This is a position-specific session aimed at making full backs better at defending in wide areas of the pitch.
It focuses on the kind of 1v1 and 1v2 defending that full backs tend to face in matches.
This is essential preparation because both defenders and attackers are exposed to 1v1s within the context of their positions, whilst the addition of a scoring system adds a further competitive edge to the activity.
We would run this practice on a day when the players can be exposed to a higher work load. It would be part of a second session on a training day, when players are performing position/unit- specific work.
“This training session focuses on the kind of 1v1 and 1v2 defending that full backs tend to face in matches”
DEFENDING IN WIDE AREAS
We set up on a quarter of a pitch with four mini target goals positioned as shown. We’re using five outfield players: three blue wingers and two red full backs.
Play starts with the coach playing a ball into a winger and that pass frees the full back to run out to defend, as shown [1a]. The winger can choose to try to take on the full back on the outside to cross into a target goal that represents the second six-yard box, or play the ball into an angled target goal inside the pitch which represents an incisive through pass to the edge of the penalty area, as shown [1b].
“The full back could try to match the winger for pace and prevent a cross being made, or could retreat towards goal to affect the cross”
The full back could try to match the winger for pace and attempt to prevent a cross being made, or could retreat towards goal and try to affect the cross, as shown [1c]. Should the full back win possession of the ball, he has two target goals to aim for with an out ball.
A new defender and a new attacker become live once the ball goes out of play and the coach serves in another ball.
A tally is kept to see whether the defending team or the attacking team scores the most goals, adding a competitive edge to the practice.
The activity can be easily progressed using the same set- up. As a first progression, after receiving the initial ball the winger can play a return pass to the coach and receive it back in a new area, using good off-the-ball movement to change the angle of approach, as shown [2a].
As a second progression, another blue attacker can join the winger in the attack, stepping in to create a 2v1 attack and giving the defender a new situation to defend against, as shown [2b]. The offside rule applies with both progressions.
“As a first progression, after receiving the initial ball the winger can play a return pass to the coach and receive it back in a new area”
What are the key things to look for?
The full back must try to read the first pass to the winger because it may be a pass that can be intercepted. If not, the full back should travel out to the winger quickly, remembering the FAST, SLOW, SIDEWAYS, LOW approach: the defender should travel quickly, slow down on the approach to the attacker and try to keep side on and low without overcommitting.
The full back should get his back foot in line with the ball to prevent the winger from coming inside the pitch but he should also remain balanced, ready to be explosive should the winger go down the outside and travel at pace.
We now want to see the full back making a decision: can he win the ball or the potential race with the winger in order to stop the cross, or does he need to recover at an angle towards his own goal to try to cut out the cross as best as possible.
During the 2v1 progression, it’s important for the full back to be patient and delay the attacker on the ball without committing.
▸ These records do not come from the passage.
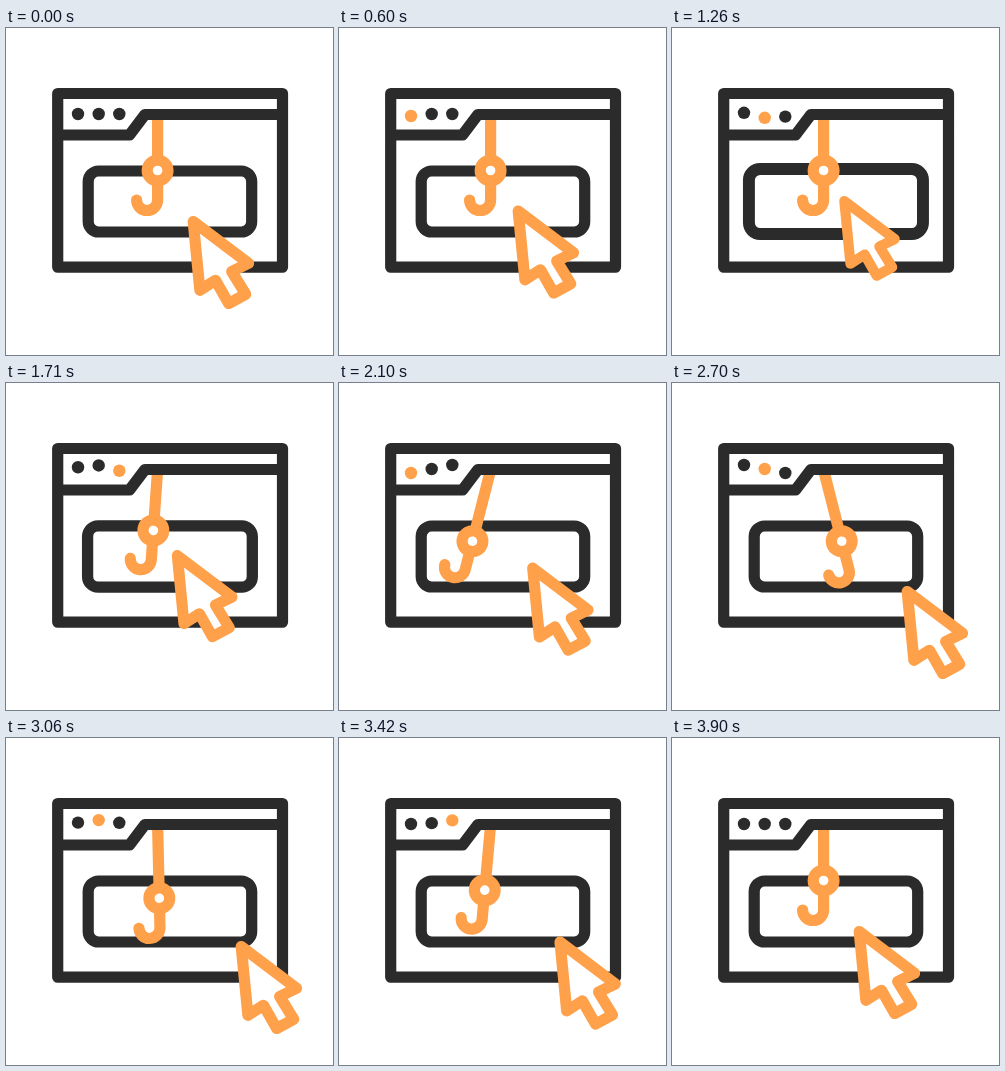
Recreate the animation shown at these times as an HTML page. Size 327 by 327 pixels, loop 4500 ms.

```html
<!DOCTYPE html>
<html lang="en">
<head>
<meta charset="utf-8">
<title>Phishing hook</title>
<style>
  html, body { margin: 0; width: 100%; height: 100%; overflow: hidden; background: #fff; }
  svg { display: block; width: 100vw; height: 100vh; }
  .line, .orange { fill: none; stroke: #2b2b2b; stroke-width: 11.2; stroke-linejoin: round; stroke-linecap: round; }
  .orange { stroke: #ffa04a; }
  .white { fill: #fff; }
</style>
</head>
<body>
<svg viewBox="0 0 327 327">
  <rect id="box" class="line" x="82.2" y="143" width="163.5" height="61" rx="10.5"/>
  <g id="hook">
    <path id="rope" class="orange"/>
    <g id="barb">
      <path class="orange" d="M151.6 158V172A10.5 10.5 0 0 1 130.6 172"/>
      <circle class="orange white" cx="151.6" cy="142.5" r="10.4"/>
    </g>
  </g>
  <path class="line" d="M51.7 65.5H276.5V239.2H51.7ZM51.7 107H123.5L139 86.5H276.5"/>
  <circle class="dot" cx="72" r="6.2"/>
  <circle class="dot" cx="92.7" r="6.2"/>
  <circle class="dot" cx="113.3" r="6.2"/>
  <path id="cursor" class="orange white" d="M187.2 193.5L242.5 235.3L225.7 243.5L239.7 266.3L222.7 275.5L209.5 252.3L193.9 262.3Z"/>
</svg>
<script>
const DARK = '#2b2b2b', ORANGE = '#ffa04a';
const LOOP = 4500, START = 300, STEP = 30, LAST = 120;
const BEAT = 20;

const $ = id => document.getElementById(id);
const dots = document.querySelectorAll('.dot');
const set = (id, transform) => $(id).setAttribute('transform', transform);
const scaleAt = (x, y, s) => `translate(${x} ${y}) scale(${s}) translate(${-x} ${-y})`;

const clamp = (v, lo, hi) => Math.max(lo, Math.min(hi, v));
const ease = p => p * p * (3 - 2 * p);
// Eased 0 to 1 between two steps
const ramp = (n, from, to) => ease(clamp((n - from) / (to - from), 0, 1));
// Eased 0 to 1 and back around a peak
const bump = (n, peak, width = BEAT) => ease(Math.max(0, 1 - Math.abs(n - peak) / width));

function drawDots(n) {
  const active = n > 0 && n < LAST ? Math.floor(n / BEAT) % dots.length : -1;
  dots.forEach((dot, i) => {
    const m = n - i * BEAT / 2;
    const wave = bump(m, 20) - bump(m, 40) + bump(m, 60) - bump(m, 80);
    dot.setAttribute('cy', 86 + 4 * wave);
    dot.setAttribute('fill', i === active ? ORANGE : DARK);
  });
}

function drawHook(n) {
  const swing = bump(n, 60) - bump(n, 80) + 0.4 * bump(n, 100);
  const drop = 18 * (ramp(n, 40, 60) - ramp(n, 90, 120));
  set('hook', `rotate(${14.3 * swing} 151.6 87)`);
  set('barb', `translate(0 ${drop})`);
  $('rope').setAttribute('d', `M151.6 87V${132 + drop}`);
}

function drawClick(n) {
  const press = bump(n, 35, 15);
  const toBox = ramp(n, 0, 20), away = ramp(n, 50, 75), home = ramp(n, 95, 120);
  const x = -16 * toBox + 64 * away - 48 * home;
  const y = -21 * toBox + 36 * away - 15 * home;
  set('box', scaleAt(164, 173.5, 1 + 0.072 * press));
  set('cursor', `translate(${x} ${y}) ${scaleAt(200, 199, 1 - 0.1 * press)}`);
}

function tick() {
  const time = performance.now() % LOOP;
  const n = clamp(Math.floor((time - START) / STEP), 0, LAST);
  drawDots(n);
  drawHook(n);
  drawClick(n);
  requestAnimationFrame(tick);
}
tick();
</script>
</body>
</html>
```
If the defender commits by diving in, it makes the decision for the attacking player easy. The full back should try and stay inside the pitch, encouraging the pass down the outside and then do their best to prevent or affect the cross into the target goal.
What are the typical mistakes players might make and how do I avoid them?
Typical mistakes include defenders not slowing down on the approach and overcommitting to get beaten. Encourage players to remember to go: FAST, SLOW, SIDEWAYS, LOW.
Sometimes defenders allow attackers inside to play dangerous incisive passes. To prevent this, it is important the defender gets his back foot in line with the ball to try to force the winger down the line, preventing him from coming inside.
How would I put this in a game situation?
This practice is transferable to the 11v11 game, where you can position yourself as a coach to work with the full backs within a full game.